For me, all of this cognitive dissonance reaches its apotheosis in the Jefferson Davis memorial at the corner of Davis Avenue and Monument. A semi-circular colonnade surrounds a statue of Jefferson Davis standing, arm outstretched, beneath a fluted column topped with a female figure named Vindicatrix, goddess of vindication. On either side of him are plaques praising the bravery and sacrifice of the army and navy of the South: “Glory ineffable these, around their dear land wrapping, wrapt around themselves the purple mantle of death.”
Jefferson Davis had already been pulled down by protesters by the time I reached Richmond, and his pavilion was covered with graffiti, though not as florid as the Lee pedestal. A steady stream of visitors walked by, as they did the statue of Stonewall Jackson, the Confederate general, three blocks west. Jackson’s pedestal was splattered with paint almost obscuring the words: Born 1824 – Killed at Chancellorsville 1863. To be accurate, Jackson was wounded by friendly fire, and died some days later in a field hospital some distance away. But such is the power of the mythology of the Lost Cause. Herman Melville, the author of Moby Dick, and no sympathizer of the Confederacy wrote a poem in Jackson’s memory.
Mortally Wounded at Chancellorsville
The Man who fiercest charged in fight,
Whose sword and prayer were long –
Even him who stoutly stood for Wrong,
How can we praise? Yet coming days
Shall not forget him with this song.

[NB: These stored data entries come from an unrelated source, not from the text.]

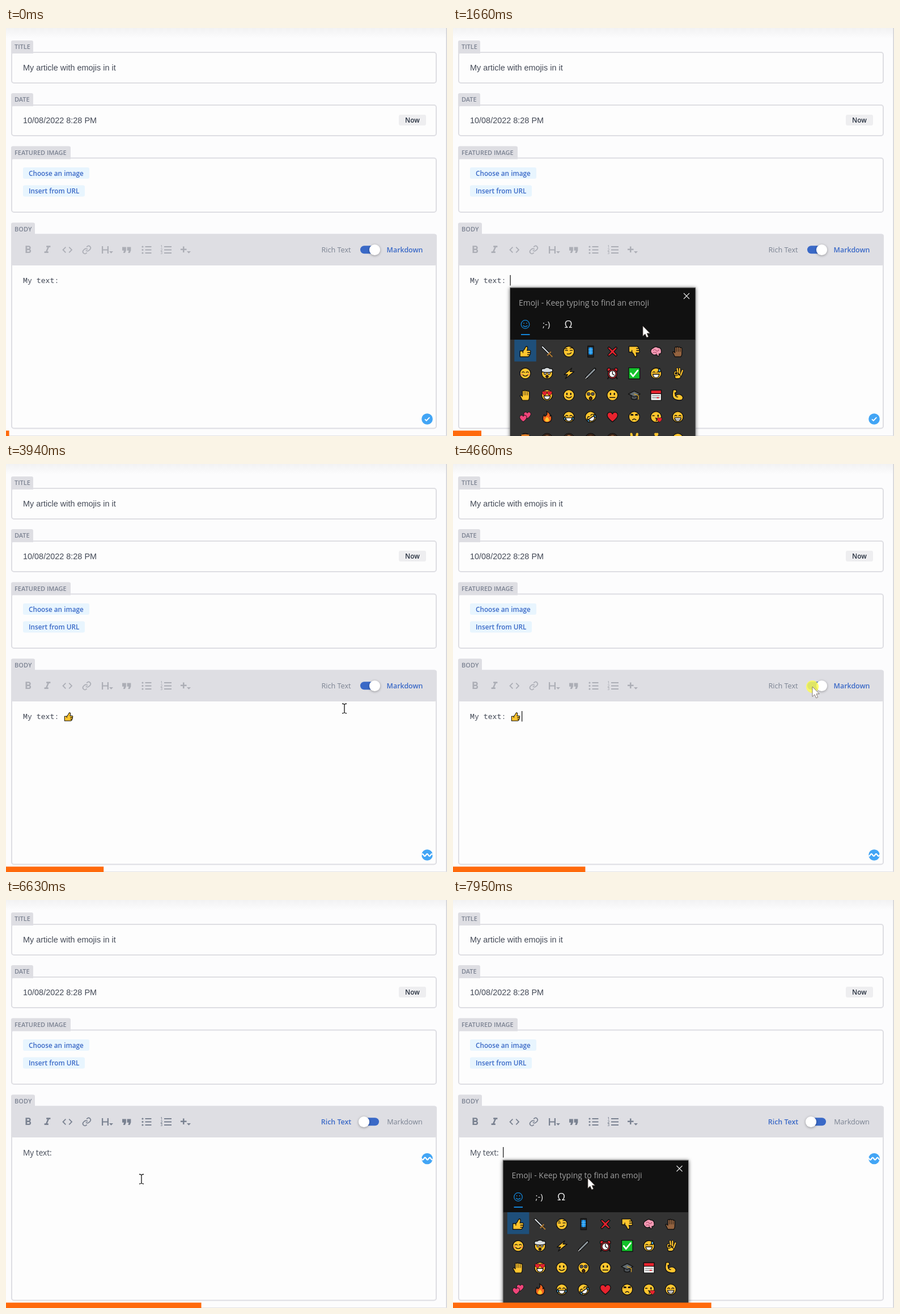
Animation of 778 by 720 pixels, one loop 8000 ms. Source, as an HTML page:

```html
<!DOCTYPE html>
<html lang="en">
<head>
<meta charset="utf-8">
<title>Emoji entry in an article editor</title>
<style>
html, body { margin: 0; width: 100%; height: 100%; overflow: hidden; background: #fcfcfd; }
svg { display: block; width: 778px; height: 720px; }
text { font-family: "Open Sans", "Noto Sans", sans-serif; white-space: pre; }
.label { font-size: 11px; font-weight: 600; fill: #7c8392; }
.input { font: 14.45px "Liberation Sans", Arial, sans-serif; fill: #444a57; }
.button { font-size: 11.75px; font-weight: 600; fill: #3a69c7; }
.mono { font: 13.2px "Noto Sans Mono", monospace; fill: #444a57; }
.body { font-size: 13.7px; fill: #444a57; }
.mode { font-size: 12.6px; fill: #7a8291; text-anchor: middle; }
.mode.on { font-size: 12.4px; font-weight: 600; fill: #3a69c7; }
#tools { color: #acaeb6; }
.rich #tools { color: #7a8291; }
.rich .md, svg:not(.rich) .rt { display: none; }
</style>
</head>
<body>
<svg id="stage" viewBox="0 0 778 720"></svg>
<script>
const stage = document.getElementById('stage');
const GREY = '#dedee3', INK = '#111', YELLOW = '#ffc52e', RED = '#e8232e';

// ---- drawing helpers ----
const rect = (x, y, w, h, fill, r = 0, more = '') =>
  `<rect x="${x}" y="${y}" width="${w}" height="${h}" rx="${r}" fill="${fill}" ${more}/>`;
const text = (x, y, cls, s, more = '') => `<text x="${x}" y="${y}" class="${cls}" ${more}>${s}</text>`;
const shape = (d, fill) => `<path d="${d}" fill="${fill}"/>`;
const line = (d, color = INK, w = 1.3) => `<path d="${d}" fill="none" stroke="${color}" stroke-width="${w}"/>`;
const disc = (x, y, r, fill, more = '') => `<circle cx="${x}" cy="${y}" r="${r}" fill="${fill}" ${more}/>`;
const at = (x, y, s, inner, more = '') => `<g transform="translate(${x} ${y}) scale(${s})" ${more}>${inner}</g>`;

const field = (name, labelW, y, h) =>
  rect(10, y, 749, h, '#fdfdfd', 4, `stroke="${GREY}" stroke-width="2"`) +
  `<path d="M9 ${y + 2}v-20q0-3 3-3h${labelW - 6}q3 0 3 3v20z" fill="${GREY}"/>` +
  text(15, y - 6, 'label', name);

// ---- toolbar ----
const icon = (x, d) => at(x - 10.8, 380.7, .9, `<path d="${d}"/>`);
const drop = x => `<path d="M${x} 394h7l-3.5 3.7z"/>`;
const tools = `<g id="tools" fill="currentColor">` +
  icon(39, 'M15.6 10.8c1-.7 1.65-1.8 1.65-2.8 0-2.26-1.75-4-4-4H7v14h7c2.1 0 3.75-1.7 3.75-3.8 0-1.5-.86-2.8-2.15-3.4zM10 6.5h3a1.5 1.5 0 0 1 0 3h-3zm3.5 9H10v-3h3.5a1.5 1.5 0 0 1 0 3z') +
  icon(73, 'M10 4v3h2.2l-3.4 8H6v3h8v-3h-2.2l3.4-8H18V4z') +
  icon(108.3, 'M9.4 16.6 4.8 12l4.6-4.6L8 6l-6 6 6 6zm5.2 0 4.6-4.6-4.6-4.6L16 6l6 6-6 6z') +
  at(133.8, 382.8, .72, line('M10 13a5 5 0 0 0 7.5.5l3-3a5 5 0 0 0-7-7l-1.8 1.7M14 11a5 5 0 0 0-7.5-.5l-3 3a5 5 0 0 0 7 7l1.8-1.7', 'currentColor', 2.3)) +
  `<path d="M169 385h2.2v5.4h7.6V385h2.2v13h-2.2v-5.5h-7.6v5.5H169z"/>` + drop(182) +
  icon(212.7, 'M5.5 18h3.4l2.2-4.5V6.5H3.5v7h3.4zm9.5 0h3.4l2.1-4.5V6.5H13v7h3.4z') +
  [0, 1, 2].map(i => {
    const y = 386 + i * 5.5;
    return disc(241, y, 1.6, 'currentColor') + rect(245.5, y - 1, 11, 2, 'currentColor') +
      rect(279, y - 1, 13, 2, 'currentColor') +
      text(272.5, y + 2.4, '', i + 1, 'font-size="6.4" font-weight="600"');
  }).join('') +
  `<path d="M312 385.5h2.5v4h4v2.5h-4v4H312v-4h-4v-2.5h4z"/>` + drop(319) + '</g>';

const toggle = (cls, knob, left, right) => `<g class="${cls}">` +
  text(582.5, 396, 'mode ' + left, 'Rich Text') + text(703.5, 396, 'mode ' + right, 'Markdown') +
  rect(625, 384.3, 33, 14, '#3a69c7', 7) +
  disc(knob, 391.5, 9.6, '#fff', 'style="filter:drop-shadow(0 1px 2px #0005)"') + '</g>';

// ---- emoji, each about 20 units wide around the origin ----
const EYES = line('M-3.3-3v2M3.3-3v2', INK, 2.2);
const ARCS = line('M-5.5-1.5q2-2.5 4 0M1.5-1.5q2-2.5 4 0');
const SMILE = line('M-4.5 2.5q4.5 4.5 9 0');
const GRIN = shape('M-5.5 1.5h11q-.8 6-5.5 6t-5.5-6z', '#fff');
const face = (...parts) => disc(0, 0, 9.2, YELLOW) + parts.join('');
const HEART = 'M0 8.5Q-9 2-9-3.2Q-8.5-8-4-8-1-8 0-5 1-8 4-8 8.500-8 9-3.200 9 2 0 8.500Z';
const heart = (x, y, s, c = RED) => at(x, y, s, shape(HEART, c));
const tear = x => shape(`M${x}-1q3 6 0 6.500-3-.5 0-6.500z`, '#4bb8f2');
const THUMB = shape('M-9-1h5C0-4-.5-8.500 2-9 5-9 4-4 3-2H8q2 1.500.5 3.500 1 2.500-.8 4Q7 9 4 9H-9z', YELLOW) + line('M4 1.700h4M4 5.300h3.500M-4-1v3');
const hand = c => shape('M-5 9q-2-4-4-8 2-2 4 1v-9q1.500-2 3 0 1-3 3 0 2-2 3 .5 2-1 3 1V4q0 3-2 5z', c) + line('M-2-6v6M1-6v6M4-5v5', INK, .8);

const emoji = [
  THUMB,
  line('M-8-8 6 6', '#111', 4) + line('M-8-8 4 4', '#dde3e8', 2) + line('M1 6 6 1M4 4l4.500 4.500', '#a87532', 2.200),
  face(line('M-6-2h4M2-2h4M-6-5h3M2-6q2-1 4 0'), line('M-3 4q5 1 7-2')),
  shape('M-5-9.500H5v19H-5z', '#222') + rect(-3.5, -7, 7, 12, '#168ee5', 0, 'stroke="none"') + line('M0-7V5M-3.500-3h7M-3.500 1h7', '#7fd0ff', .7),
  shape('M-8-6-6-8 0-2.800 6-8 8-6 2.800 0 8 6 6 8 0 2.800-6 8-8 6-2.800 0z', RED),
  `<g transform="scale(1 -1)">${THUMB}</g>`,
  shape('M-9 1Q-10-4-5-6-1-10 3-7 9-7 9-1 10 4 5 4 6 8 3 8L1 5Q-5 8-9 1z', '#f59bb5') + line('M-5-2q3-3 5 0t5-1M-5 2q4-2 6 1', '#a84867', 1),
  hand('#94633f'),

  face(ARCS, SMILE, disc(-6, 2, 1.7, '#f58a4c', 'stroke="none"'), disc(6, 2, 1.7, '#f58a4c', 'stroke="none"')),
  face(shape('M-9-3Q-11-9-5-8 0-12 5-8 11-9 9-3q-9 3-18 0z', '#d8dde0'), disc(-3.3, 0, 1.8, '#fff'), disc(3.3, 0, 1.8, '#fff'), disc(0, 5.3, 2, '#4a2716')),
  shape('M5-9-8 2h6l-4 7L9-3H2z', YELLOW),
  line('M-7 7 7-7', '#111', 5) + line('M-6 6 6.500-6.500', '#8f989e', 2.600) + line('M-8.500 8.500-6 6', '#ddd', 1.200),
  line('M-6 6-8 9M6 6l2 3', INK, 2) + disc(-6, -6, 3, RED) + disc(6, -6, 3, RED) + disc(0, 1, 8, RED) + disc(0, 1, 5.700, '#fff') + line('M0-3v4l3 2'),
  rect(-9.5, -9.5, 19, 19, '#13c22b') + line('M-6 0-2 5 6-5', '#fff', 2.600),
  face(ARCS, GRIN, shape('M6-9q4 6 0 6.500-4-.5 0-6.500z', '#4bb8f2')),
  shape('M-4 9Q-7 4-3 0L1 2 5 4Q6 8 1 9z', YELLOW) + disc(-3, 0, 4, YELLOW) + disc(-3, 0, 1.5, '#333') + line('M0-2-1-8M3 0 3-8M5 3 8-5', INK, 4) + line('M0-2-1-8M3 0 3-8M5 3 8-5', YELLOW, 2.200),

  hand(YELLOW),
  face(heart(-4.3, -3, .48), heart(4.3, -3, .48), GRIN),
  face(EYES, SMILE),
  face(disc(-3.5, -2, 2.4, '#fff'), disc(3.5, -2, 2.4, '#fff'), disc(-3.5, -2, .6, INK), disc(3.5, -2, .6, INK), shape('M-2.500 5q2.500-5 5 0 0 3-2.500 3t-2.500-3z', '#4a2716')),
  face(EYES, line('M-4.500 4h9')),
  shape('M-5 0V6q5 3 10 0V0z', '#4c5257') + shape('M-10-2 0-7 10-2 0 3z', '#626b70') + line('M0-2 7 1V7', '#d7a52b', 1.300),
  rect(-9, -8.500, 18, 17.500, '#fff') + rect(-9, -8.500, 18, 6, RED) + line('M-6 1H6M-6 4.500H6', '#999', 1.800) + line('M2 4.500h2', RED, 2),
  shape('M-8-9h5l1 4-3 1 1 5Q1-3 6 0 11 4 7 8 1 10-5 7-10 4-9-3z', YELLOW) + line('M-4 1q2 3 4 2'),

  heart(3.5, -3, .68, '#f0457a') + heart(-3.5, 2.5, .68, '#f0457a'),
  shape('M-1-10Q7-5 5-1L7-3Q10 9 0 9.500-9 9-7 0-6-3-5-4l1 3Q2-4-1-10z', '#f4631e') + `<path d="M0 0Q5 4 3 7.500 0 9-3 7.500-5 4 0 0z" fill="${YELLOW}" stroke="none"/>`,
  face(ARCS, GRIN, tear(-7), tear(7)),
  `<g transform="rotate(-35)">${face(ARCS, GRIN, tear(-7), tear(7))}</g>`,
  shape(HEART, RED),
  face(line('M-6-3h4M2-3h4M-6-5l4 1M6-5 2-4'), line('M-3 5q3-3 6 0')),
  face(line('M-6-2h3'), line('M3.500-3v2', INK, 2.200), line('M-1 2q4 0 1 2 3 1 0 3'), heart(6, 5, .48)),
  face(ARCS, GRIN, line('M-4.500 4.500h9', INK, .8)),

  ...['#8a4a22', '#94633f', '#c98a58', '#5b3a2a', '#94633f'].map((c, i) => disc(0, 0, 9, c) + (i ? line('M-5-5q5-5 10 0', '#3a2418', 2.500) : line('M-6-6 6-6', '#f28a2a', 2))),
  line('M-3 2-5-8M3 2 5-8', YELLOW, 4) + disc(0, 4, 5, YELLOW),
  line('M-3 2 2-8M3 2-1-8', YELLOW, 4) + disc(0, 4, 5, YELLOW),
  face(EYES)
];
const EMOJI_STYLE = `stroke="${INK}" stroke-width="1.3" stroke-linecap="round" stroke-linejoin="round"`;
const PITCH = 38.45;
const grid = emoji.map((e, i) => at(127.5 + i % 8 * PITCH, 571 + (i >> 3) * PITCH, 1.03, e, EMOJI_STYLE)).join('');

const panel = `<g id="panel">` +
  rect(100.7, 458, 327, 290, '#fff', 0, 'stroke="#777" stroke-width=".8" style="filter:drop-shadow(0 1px 3px #0009)"') +
  '<g id="content">' + rect(101, 458.500, 326.500, 92, '#111') + rect(101, 550, 326.500, 190, '#333') +
  text(116, 490, '', 'Emoji - Keep typing to find an emoji', 'font-size="13.93" fill="#a0a0a0"') +
  line('M407 468l10 10M417 468l-10 10', '#e8e8e8', 1.100) +
  disc(127.500, 523, 7.300, 'none', 'stroke="#1385d8" stroke-width="1.3"') +
  line('M125 520v2M130 520v2M123.500 525q4 4 8 0', '#1385d8', 1.300) +
  rect(120, 540, 15.500, 2, '#1385d8') +
  text(158, 528, '', ';-)', 'font-size="15" fill="#eee"') +
  text(196.500, 529, '', 'Ω', 'font-size="18" fill="#eee"') +
  rect(0, 0, 38.500, 38.500, '#1e4f7a', 0, 'id="cell"') + grid +
  rect(424, 565, 2, 82, '#8a8a8a', 0, 'id="scrollbar"') + '</g></g>';

// ---- whole scene ----
stage.innerHTML =
  `<defs><linearGradient id="fade" x2="0" y2="1"><stop stop-color="#f2f2f3"/><stop offset="1" stop-color="#fcfcfd"/></linearGradient>
  <clipPath id="round"><circle r="10"/></clipPath></defs>` +
  rect(0, 0, 778, 720, '#fcfcfd') + rect(0, 0, 778, 18, 'url(#fade)') +
  rect(776.500, 0, 1.500, 720, '#d0d0d4') + rect(0, 719, 778, 1, '#e3e3e6') +
  field('TITLE', 39, 43, 54) + text(30, 75, 'input', 'My article with emojis in it') +
  field('DATE', 39, 136, 54) + text(30, 168, 'input', '10/08/2022 8:28 PM') +
  rect(693, 153, 48, 19, '#eeeef0', 3) + text(704, 167.300, 'button', 'Now', 'style="fill:#27303f"') +
  field('FEATURED IMAGE', 105, 229.500, 95.500) +
  rect(30, 246, 117, 20, '#e8f5fe', 3) + text(40, 260.500, 'button', 'Choose an image') +
  rect(30, 277.500, 109, 20, '#e8f5fe', 3) + text(40, 292, 'button', 'Insert from URL') +
  field('BODY', 42, 364.500, 342) + rect(9, 363.500, 751, 55.500, GREY, 4) + tools +
  toggle('md', 650.500, '', 'on') + toggle('rt', 631.500, 'on', '') +
  text(30, 450, 'mono md', 'My text:') + text(30, 451, 'body rt', 'My text:') +
  at(110.500, 446, .8, THUMB, `id="typed" ${EMOJI_STYLE}`) +
  rect(0, 436, 1.300, 18.500, '#222', 0, 'id="caret"') +
  `<g id="badge"><circle r="9.8" fill="#42a5f5"/>${line('M-4 .3-1.300 3 4.300-2.800', '#fff', 1.800).replace('<path', '<path id="tick"')}
  <path id="wave" fill="none" stroke="#fff" stroke-width="2.2" clip-path="url(#round)"/></g>` +
  panel +
  `<g id="pointer"><circle id="press" r="11" fill="#fdfb55" fill-opacity=".85"/>
  <path id="arrow" d="M0 0V17.500L4 13.800 6.700 20 9.600 18.800 7 12.700H12.300Z" fill="#fff" stroke="#6b5f58" stroke-width=".8"/>
  <path id="beam" d="M-3-7Q0-7 1-5.500 2-7 5-7M1-5.500V8.500M-3 10Q0 10 1 8.500 2 10 5 10" fill="none" stroke="#111" stroke-width="1.3"/></g>` +
  rect(0, 710.500, 0, 9.500, '#ff6a0c', 0, 'id="bar"');

// ---- timing ----
const LOOP = 8000;
// bursts of screen updates: start, end, count
const steps = [
  [0, 0, 1], [100, 170, 2], [440, 520, 2], [700, 700, 1], [1050, 1050, 1], [1590, 1660, 2], [2120, 2640, 8],
  [2900, 2900, 1], [3100, 3870, 12], [3940, 4720, 13], [4790, 4860, 2], [5120, 5260, 3], [5460, 5460, 1],
  [5660, 5660, 1], [5870, 6630, 12], [6700, 7480, 13], [7550, 7950, 7]
].flatMap(([a, b, n]) => Array.from({ length: n }, (_, i) => Math.round(a + (b - a) * i / Math.max(1, n - 1))));

const path = [
  [100, 483, 579], [170, 335, 526], [2120, 335, 526], [2640, 126, 582], [3170, 126, 582], [3520, 411, 473],
  [3730, 411, 473], [3940, 596, 430], [4330, 634, 393], [5040, 634, 393], [5260, 426, 549], [5870, 426, 549],
  [6230, 203, 491], [6560, 238, 491], [LOOP, 238, 491]
];
const presses = [[440, 700], [2900, 3100], [3580, 3730], [4580, 4790], [5460, 5660]];
const blinks = [[520, 1050], [1590, 2120], [2640, 3100], [3170, 3700], [4230, 4760], [5660, 6190], [6720, 7250], [7780, LOOP]];

const within = (t, spans) => spans.some(([a, b]) => t >= a && t < b);
const $ = id => document.getElementById(id);
const show = (id, on) => { $(id).style.display = on ? '' : 'none'; };
const move = (id, x, y) => $(id).setAttribute('transform', `translate(${x} ${y})`);

function pointerAt(t) {
  const i = Math.max(1, path.findIndex(k => k[0] > t));
  const [a, x, y] = path[i - 1], [b, u, v] = path[i];
  const f = Math.max(0, (t - a) / (b - a));
  return [x + (u - x) * f, y + (v - y) * f];
}

function draw(now) {
  const count = steps.filter(s => s <= now).length;
  const t = steps[count - 1];
  const rich = t >= 4790;
  stage.classList.toggle('rich', rich);
  $('bar').setAttribute('width', count * 778 / 140);

  show('typed', t >= 3170 && !rich);
  show('caret', within(t, blinks));
  $('caret').setAttribute('x', rich ? 88 : t >= 3170 ? 121 : 100.500);

  const checking = t >= 3240;
  show('badge', t < 4860 || t >= 5870);
  move('badge', 743, t >= 5870 ? 456.500 : 690);
  show('tick', !checking);
  show('wave', checking);
  const pts = Array.from({ length: 23 }, (_, i) => `${i - 11} ${(2 * Math.sin(i * .75 + count * .9)).toFixed(2)}`);
  $('wave').setAttribute('d', 'M' + pts.join('L'));

  const open = within(t, [[1590, 3730], [7600, LOOP]]);
  show('panel', open);
  show('content', within(t, [[1650, 3730], [7650, LOOP]]));
  move('panel', rich ? -12.500 : 0, rich ? 1 : 0);

  const [x, y] = pointerAt(t);
  const hovering = t >= 2190 && !rich;
  const col = hovering ? Math.floor((x - 108.300) / PITCH) : 0;
  const row = hovering ? Math.floor((y - 550) / PITCH) : 0;
  show('cell', row >= 0);
  $('cell').setAttribute('x', 108.300 + col * PITCH);
  $('cell').setAttribute('y', 550 + row * PITCH);
  $('cell').setAttribute('fill', hovering ? '#4a4a4a' : '#1e4f7a');
  show('scrollbar', hovering);

  const arrow = open || y < 419;
  show('pointer', t >= 100);
  move('pointer', x, y);
  show('press', within(t, presses));
  show('arrow', arrow);
  show('beam', !arrow);
}

const start = performance.now();
function tick() {
  draw((performance.now() - start) % LOOP);
  requestAnimationFrame(tick);
}
tick();
</script>
</body>
</html>
```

Dead is the Man whose Cause is dead,
Vainly he died and set his seal –
Earnest in error, as we feel;
True to the thing he deemed was due,
True as John Brown or steel.
Relentlessly he routed us;
But we relent, for he is low –
Justly his fame we outlaw; so
We drop a tear on the bold Virginian’s bier,
Because no wreath we owe.
It’s interesting to see in Melville’s poem the terrorist/abolitionist John Brown placed opposite Stonewall Jackson, the battlefield tactician and defender of slavery. Such complexity is, perhaps, more than I can handle in a series of pictures of statues. But what I did understand on the ground with my camera in Richmond, was that I needed to photograph these imposing monuments with sufficient gravitas, recognizing that their power was connected to their presence as art works and larger-than-life components of the urban landscape.
Click here for part 1 of this blog series.
Born in Virginia, Brian Rose moved to New York City in 1977 where he photographed the Lower East Side of Manhattan, and later participated in a survey of the Financial District, funded by the National Endowment for the Arts. Rose has since undertaken a number of long-term projects in Europe including documenting the Berlin Wall and the Iron Curtain, the rebuilding of Berlin, and the urban landscape of Amsterdam. In response to the election of Donald Trump in 2016, Rose photographed Atlantic City, the scene of Trump’s bankrupt casinos. He published a blog about this project for the John Adams Institute, called Atlantic City, Forlorn. Click here for his book about Monument Avenue in Richmond. Rose’s images have been collected by the Museum of Modern Art and the Metropolitan Museum of Art, and he has produced nine books.